## [PROBLEM REQUIREMENTS]
Present the count of lines in the entries below that hold "file", and present nothing else.

## [DATA TO PROCESS]

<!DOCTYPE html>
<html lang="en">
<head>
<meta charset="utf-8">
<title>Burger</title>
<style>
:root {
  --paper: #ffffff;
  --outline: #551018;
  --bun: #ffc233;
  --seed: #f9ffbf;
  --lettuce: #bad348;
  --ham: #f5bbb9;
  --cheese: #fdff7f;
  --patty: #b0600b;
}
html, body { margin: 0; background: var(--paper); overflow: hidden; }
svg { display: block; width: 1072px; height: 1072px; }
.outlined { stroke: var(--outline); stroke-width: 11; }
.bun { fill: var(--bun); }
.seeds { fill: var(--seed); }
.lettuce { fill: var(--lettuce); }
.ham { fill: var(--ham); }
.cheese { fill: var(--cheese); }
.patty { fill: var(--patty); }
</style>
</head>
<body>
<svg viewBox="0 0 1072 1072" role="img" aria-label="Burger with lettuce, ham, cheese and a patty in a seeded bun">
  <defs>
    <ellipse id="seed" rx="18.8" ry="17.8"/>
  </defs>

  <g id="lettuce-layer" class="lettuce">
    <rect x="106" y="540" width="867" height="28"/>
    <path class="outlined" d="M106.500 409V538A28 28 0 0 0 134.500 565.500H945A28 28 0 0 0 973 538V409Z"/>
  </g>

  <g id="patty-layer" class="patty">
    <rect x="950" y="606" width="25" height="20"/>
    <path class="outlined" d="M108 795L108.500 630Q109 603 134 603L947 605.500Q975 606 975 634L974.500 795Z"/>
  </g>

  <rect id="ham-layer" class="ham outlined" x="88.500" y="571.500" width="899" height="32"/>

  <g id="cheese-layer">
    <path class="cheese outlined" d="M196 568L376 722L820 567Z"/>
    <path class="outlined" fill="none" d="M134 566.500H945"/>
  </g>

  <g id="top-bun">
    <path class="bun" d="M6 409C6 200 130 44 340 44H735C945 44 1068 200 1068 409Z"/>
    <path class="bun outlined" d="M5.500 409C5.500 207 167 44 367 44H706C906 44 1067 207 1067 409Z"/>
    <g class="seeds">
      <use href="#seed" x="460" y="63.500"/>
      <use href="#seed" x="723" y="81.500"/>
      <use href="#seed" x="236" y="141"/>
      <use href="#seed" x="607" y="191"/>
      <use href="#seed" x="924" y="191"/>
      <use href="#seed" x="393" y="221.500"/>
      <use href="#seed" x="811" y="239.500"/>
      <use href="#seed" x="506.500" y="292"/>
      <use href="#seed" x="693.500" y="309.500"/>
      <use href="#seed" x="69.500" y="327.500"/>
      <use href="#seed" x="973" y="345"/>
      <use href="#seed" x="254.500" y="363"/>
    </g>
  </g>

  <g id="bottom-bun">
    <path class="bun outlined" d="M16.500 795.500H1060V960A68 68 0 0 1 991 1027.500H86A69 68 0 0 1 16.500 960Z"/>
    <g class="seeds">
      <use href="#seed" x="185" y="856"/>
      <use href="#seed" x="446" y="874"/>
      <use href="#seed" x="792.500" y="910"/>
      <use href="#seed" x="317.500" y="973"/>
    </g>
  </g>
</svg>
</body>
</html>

* * *

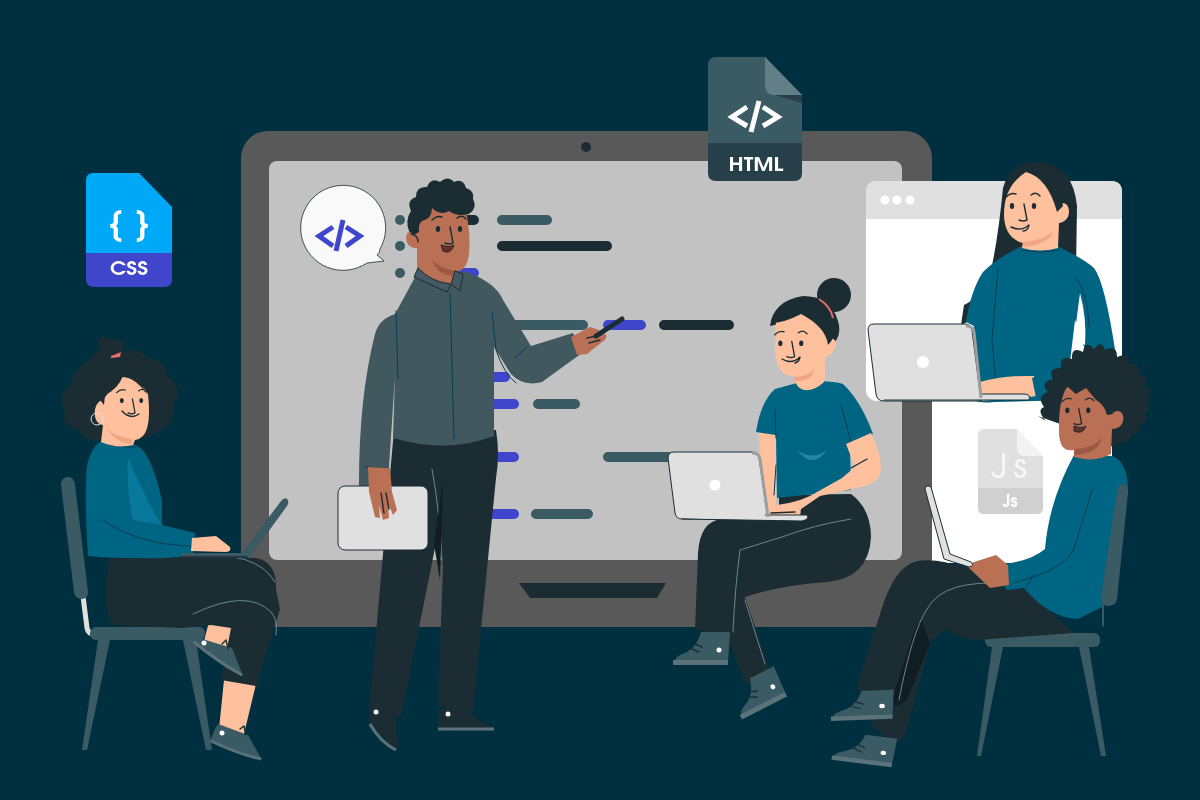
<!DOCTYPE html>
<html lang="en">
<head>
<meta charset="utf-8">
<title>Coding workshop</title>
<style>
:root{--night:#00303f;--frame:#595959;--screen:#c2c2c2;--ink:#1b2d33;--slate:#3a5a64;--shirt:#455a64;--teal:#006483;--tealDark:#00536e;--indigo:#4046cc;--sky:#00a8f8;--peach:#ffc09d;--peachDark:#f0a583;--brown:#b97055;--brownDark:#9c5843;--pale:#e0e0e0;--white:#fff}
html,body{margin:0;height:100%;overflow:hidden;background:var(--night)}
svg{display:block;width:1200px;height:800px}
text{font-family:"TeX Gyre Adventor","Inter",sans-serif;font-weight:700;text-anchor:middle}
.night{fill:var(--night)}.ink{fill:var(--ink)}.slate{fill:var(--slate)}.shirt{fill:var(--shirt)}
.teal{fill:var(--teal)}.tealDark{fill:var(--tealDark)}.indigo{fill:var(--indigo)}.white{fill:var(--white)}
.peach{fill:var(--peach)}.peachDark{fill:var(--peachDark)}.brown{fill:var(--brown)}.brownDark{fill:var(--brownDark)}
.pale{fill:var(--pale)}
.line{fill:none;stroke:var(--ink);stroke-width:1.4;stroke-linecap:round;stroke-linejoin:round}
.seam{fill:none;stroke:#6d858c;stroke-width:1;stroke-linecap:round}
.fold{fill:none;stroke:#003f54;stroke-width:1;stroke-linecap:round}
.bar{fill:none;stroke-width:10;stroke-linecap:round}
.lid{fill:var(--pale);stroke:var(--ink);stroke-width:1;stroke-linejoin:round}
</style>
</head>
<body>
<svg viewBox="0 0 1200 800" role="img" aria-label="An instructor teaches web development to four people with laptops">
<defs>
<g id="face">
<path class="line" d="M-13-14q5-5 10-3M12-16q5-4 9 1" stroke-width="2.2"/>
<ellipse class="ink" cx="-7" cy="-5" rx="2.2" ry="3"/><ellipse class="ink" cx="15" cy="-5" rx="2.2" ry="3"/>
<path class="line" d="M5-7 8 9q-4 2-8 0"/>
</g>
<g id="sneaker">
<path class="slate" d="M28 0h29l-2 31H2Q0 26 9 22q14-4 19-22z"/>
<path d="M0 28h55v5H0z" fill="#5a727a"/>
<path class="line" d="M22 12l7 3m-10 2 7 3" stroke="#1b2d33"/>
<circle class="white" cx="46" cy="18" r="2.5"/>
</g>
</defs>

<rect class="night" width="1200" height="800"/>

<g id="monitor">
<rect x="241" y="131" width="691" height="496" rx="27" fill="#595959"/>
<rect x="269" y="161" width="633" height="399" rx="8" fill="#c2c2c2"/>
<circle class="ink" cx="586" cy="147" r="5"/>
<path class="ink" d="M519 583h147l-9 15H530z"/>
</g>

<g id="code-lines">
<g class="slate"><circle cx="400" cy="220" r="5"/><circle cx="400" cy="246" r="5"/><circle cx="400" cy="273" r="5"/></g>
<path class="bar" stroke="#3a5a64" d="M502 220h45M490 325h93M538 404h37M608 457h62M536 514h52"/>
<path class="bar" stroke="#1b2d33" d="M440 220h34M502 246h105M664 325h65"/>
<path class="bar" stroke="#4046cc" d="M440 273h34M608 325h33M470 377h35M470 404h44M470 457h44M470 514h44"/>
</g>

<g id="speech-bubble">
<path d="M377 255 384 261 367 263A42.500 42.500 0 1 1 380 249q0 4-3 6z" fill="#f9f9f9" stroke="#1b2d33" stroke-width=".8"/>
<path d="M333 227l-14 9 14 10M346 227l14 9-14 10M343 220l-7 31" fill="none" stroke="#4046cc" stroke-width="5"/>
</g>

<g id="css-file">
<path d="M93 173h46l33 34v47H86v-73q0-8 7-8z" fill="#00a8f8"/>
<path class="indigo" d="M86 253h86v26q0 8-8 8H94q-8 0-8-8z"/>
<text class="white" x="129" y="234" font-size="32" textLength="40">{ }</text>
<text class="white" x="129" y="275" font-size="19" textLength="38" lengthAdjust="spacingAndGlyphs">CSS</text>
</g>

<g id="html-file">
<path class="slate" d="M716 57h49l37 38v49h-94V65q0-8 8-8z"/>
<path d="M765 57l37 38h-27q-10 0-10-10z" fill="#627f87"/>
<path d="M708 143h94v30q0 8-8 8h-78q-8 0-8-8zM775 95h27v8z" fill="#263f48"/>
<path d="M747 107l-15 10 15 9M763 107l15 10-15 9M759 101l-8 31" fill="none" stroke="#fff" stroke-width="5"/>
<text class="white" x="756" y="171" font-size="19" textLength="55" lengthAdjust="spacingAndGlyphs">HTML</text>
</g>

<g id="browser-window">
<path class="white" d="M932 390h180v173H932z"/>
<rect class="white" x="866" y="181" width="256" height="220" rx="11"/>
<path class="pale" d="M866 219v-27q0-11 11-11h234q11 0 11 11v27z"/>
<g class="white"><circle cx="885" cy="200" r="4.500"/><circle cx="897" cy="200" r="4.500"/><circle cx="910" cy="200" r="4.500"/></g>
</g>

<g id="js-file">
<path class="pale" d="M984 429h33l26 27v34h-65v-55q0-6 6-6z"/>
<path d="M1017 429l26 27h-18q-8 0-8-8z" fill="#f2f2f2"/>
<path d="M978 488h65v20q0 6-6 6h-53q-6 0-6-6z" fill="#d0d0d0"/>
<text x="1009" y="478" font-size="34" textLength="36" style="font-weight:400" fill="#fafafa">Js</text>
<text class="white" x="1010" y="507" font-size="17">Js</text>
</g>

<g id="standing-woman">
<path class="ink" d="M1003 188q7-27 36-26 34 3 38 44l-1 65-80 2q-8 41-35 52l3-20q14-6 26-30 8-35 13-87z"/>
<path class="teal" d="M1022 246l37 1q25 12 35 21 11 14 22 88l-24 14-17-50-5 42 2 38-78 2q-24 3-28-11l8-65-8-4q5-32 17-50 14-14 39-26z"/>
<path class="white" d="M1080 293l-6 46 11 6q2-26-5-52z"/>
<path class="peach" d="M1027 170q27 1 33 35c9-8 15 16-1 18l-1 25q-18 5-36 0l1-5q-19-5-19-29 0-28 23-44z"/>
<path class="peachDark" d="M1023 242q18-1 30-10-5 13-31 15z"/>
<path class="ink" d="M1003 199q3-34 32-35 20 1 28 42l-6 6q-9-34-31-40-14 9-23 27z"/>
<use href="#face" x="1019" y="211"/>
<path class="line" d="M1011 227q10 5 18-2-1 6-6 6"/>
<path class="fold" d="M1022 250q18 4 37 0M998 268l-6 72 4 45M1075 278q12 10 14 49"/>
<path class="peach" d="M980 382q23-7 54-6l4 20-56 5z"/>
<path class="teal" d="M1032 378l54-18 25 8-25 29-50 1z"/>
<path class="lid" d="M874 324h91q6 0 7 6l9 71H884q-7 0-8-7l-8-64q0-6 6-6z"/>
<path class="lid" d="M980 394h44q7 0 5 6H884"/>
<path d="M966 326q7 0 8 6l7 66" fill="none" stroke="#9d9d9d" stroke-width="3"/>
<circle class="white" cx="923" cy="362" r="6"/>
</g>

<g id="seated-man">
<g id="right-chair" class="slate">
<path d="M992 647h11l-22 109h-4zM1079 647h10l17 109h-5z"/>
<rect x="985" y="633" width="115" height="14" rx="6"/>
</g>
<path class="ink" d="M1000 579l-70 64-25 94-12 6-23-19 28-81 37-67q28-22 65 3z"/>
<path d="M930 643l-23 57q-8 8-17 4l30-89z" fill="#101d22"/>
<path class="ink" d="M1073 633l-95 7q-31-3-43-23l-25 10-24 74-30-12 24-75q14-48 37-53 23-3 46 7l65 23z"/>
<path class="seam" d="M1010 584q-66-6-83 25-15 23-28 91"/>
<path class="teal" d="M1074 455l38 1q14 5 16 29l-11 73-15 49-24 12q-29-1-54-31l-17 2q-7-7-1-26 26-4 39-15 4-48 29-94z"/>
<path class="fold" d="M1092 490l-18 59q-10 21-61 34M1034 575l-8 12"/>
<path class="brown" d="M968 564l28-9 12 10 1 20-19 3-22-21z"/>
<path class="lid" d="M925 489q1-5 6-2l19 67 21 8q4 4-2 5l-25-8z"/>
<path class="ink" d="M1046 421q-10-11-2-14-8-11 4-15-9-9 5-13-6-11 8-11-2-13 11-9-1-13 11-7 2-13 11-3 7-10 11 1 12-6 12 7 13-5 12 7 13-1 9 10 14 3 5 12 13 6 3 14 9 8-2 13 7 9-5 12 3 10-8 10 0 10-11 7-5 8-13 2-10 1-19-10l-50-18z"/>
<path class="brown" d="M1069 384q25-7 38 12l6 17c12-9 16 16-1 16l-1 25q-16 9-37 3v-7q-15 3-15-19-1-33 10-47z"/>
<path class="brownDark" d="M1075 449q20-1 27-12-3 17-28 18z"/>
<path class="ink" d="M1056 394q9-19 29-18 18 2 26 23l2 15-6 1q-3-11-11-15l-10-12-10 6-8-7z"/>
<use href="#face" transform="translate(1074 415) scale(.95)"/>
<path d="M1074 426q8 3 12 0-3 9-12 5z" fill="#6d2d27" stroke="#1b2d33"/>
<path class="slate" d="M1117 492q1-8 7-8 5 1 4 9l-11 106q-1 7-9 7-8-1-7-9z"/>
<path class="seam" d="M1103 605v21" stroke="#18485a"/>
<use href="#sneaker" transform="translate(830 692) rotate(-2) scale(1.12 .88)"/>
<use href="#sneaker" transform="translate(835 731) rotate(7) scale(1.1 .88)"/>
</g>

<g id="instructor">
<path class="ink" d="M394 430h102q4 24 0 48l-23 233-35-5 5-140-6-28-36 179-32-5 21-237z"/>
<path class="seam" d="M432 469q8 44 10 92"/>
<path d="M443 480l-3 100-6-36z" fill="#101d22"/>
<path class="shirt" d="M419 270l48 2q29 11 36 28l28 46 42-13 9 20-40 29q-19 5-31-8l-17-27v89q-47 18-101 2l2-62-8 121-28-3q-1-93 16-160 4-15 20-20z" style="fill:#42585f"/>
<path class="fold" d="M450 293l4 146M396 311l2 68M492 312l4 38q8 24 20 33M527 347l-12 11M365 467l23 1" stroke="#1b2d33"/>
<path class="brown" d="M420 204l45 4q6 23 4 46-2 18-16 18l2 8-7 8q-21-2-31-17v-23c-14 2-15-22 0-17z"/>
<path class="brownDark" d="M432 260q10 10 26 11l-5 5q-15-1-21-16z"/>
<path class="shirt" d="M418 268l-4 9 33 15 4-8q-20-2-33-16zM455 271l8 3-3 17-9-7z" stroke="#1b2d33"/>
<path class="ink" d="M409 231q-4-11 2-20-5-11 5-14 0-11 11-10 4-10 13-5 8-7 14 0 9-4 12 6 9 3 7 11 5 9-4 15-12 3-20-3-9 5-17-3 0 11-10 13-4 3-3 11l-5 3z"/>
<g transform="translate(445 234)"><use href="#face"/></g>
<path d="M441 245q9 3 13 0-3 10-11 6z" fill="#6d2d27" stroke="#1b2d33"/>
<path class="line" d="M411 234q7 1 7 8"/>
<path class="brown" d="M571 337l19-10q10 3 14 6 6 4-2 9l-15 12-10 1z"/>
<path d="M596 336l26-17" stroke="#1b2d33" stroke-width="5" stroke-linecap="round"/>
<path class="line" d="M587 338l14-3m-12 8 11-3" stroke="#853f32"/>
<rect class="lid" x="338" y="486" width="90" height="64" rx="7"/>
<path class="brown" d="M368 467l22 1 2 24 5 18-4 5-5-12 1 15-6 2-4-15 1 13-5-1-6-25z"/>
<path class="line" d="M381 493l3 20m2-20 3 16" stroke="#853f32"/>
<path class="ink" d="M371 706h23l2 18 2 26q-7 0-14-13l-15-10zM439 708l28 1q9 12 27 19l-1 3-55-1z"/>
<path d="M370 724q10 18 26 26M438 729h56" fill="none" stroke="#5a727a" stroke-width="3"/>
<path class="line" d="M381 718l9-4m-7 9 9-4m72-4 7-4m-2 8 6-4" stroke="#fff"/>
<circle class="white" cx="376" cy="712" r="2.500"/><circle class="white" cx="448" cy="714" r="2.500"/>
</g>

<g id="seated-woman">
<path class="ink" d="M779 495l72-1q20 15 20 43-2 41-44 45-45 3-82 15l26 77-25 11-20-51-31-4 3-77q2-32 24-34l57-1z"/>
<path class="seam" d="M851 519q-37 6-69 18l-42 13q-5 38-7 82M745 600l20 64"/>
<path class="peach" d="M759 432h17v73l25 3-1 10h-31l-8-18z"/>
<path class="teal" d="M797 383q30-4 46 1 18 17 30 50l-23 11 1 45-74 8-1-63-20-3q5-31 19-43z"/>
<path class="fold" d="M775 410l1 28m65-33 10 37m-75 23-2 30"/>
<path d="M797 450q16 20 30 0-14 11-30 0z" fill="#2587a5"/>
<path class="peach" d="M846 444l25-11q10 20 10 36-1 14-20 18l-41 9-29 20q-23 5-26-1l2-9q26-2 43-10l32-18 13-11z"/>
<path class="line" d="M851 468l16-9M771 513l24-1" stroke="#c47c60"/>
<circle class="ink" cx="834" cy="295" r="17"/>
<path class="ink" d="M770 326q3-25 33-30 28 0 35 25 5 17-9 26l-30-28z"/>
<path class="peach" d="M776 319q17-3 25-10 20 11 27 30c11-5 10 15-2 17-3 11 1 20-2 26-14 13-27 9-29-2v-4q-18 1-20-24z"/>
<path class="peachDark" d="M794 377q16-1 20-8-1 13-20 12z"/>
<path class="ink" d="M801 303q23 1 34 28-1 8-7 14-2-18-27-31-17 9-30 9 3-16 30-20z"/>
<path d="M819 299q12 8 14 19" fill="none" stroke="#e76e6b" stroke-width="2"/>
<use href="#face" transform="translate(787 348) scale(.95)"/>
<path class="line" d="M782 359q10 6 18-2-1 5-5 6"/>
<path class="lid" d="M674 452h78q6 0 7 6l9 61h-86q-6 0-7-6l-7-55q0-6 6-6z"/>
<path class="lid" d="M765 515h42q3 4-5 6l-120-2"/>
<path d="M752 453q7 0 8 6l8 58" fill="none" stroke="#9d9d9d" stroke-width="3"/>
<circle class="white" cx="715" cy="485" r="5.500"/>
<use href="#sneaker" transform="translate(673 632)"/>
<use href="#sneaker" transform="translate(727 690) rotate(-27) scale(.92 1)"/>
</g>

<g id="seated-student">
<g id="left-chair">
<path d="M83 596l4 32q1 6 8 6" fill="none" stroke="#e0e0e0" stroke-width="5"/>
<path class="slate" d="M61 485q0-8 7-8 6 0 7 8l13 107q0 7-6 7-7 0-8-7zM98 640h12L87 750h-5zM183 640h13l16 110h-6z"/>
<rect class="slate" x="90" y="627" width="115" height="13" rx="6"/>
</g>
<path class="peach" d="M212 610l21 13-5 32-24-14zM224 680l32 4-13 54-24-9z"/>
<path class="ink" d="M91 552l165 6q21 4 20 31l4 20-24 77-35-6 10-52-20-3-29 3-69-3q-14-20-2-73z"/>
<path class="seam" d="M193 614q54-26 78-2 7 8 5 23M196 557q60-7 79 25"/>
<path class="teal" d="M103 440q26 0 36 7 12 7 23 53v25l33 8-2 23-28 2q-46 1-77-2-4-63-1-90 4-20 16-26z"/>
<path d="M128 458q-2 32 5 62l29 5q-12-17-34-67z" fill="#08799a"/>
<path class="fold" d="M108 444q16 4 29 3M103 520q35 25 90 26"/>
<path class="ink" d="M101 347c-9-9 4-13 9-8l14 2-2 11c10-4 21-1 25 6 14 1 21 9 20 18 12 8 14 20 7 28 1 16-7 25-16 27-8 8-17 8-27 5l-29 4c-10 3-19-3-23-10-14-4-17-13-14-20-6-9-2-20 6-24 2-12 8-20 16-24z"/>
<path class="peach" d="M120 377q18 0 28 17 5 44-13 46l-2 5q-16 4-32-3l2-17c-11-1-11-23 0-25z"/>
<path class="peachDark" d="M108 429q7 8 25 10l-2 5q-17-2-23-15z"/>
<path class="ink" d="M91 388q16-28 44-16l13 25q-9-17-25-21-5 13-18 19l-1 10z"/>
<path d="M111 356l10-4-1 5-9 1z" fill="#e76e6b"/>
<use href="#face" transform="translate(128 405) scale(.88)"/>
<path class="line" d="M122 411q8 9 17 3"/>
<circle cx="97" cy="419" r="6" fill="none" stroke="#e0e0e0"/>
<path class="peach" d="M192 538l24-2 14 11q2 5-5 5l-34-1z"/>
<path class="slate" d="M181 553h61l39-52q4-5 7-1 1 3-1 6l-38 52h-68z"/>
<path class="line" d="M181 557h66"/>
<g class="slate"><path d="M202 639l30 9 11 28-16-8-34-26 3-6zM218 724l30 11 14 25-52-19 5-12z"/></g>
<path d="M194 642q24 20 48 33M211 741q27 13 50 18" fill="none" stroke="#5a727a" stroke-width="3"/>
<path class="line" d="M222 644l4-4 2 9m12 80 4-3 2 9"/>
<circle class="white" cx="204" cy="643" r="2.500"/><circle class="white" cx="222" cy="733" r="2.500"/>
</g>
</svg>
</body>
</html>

## [TASK OUTPUT]
3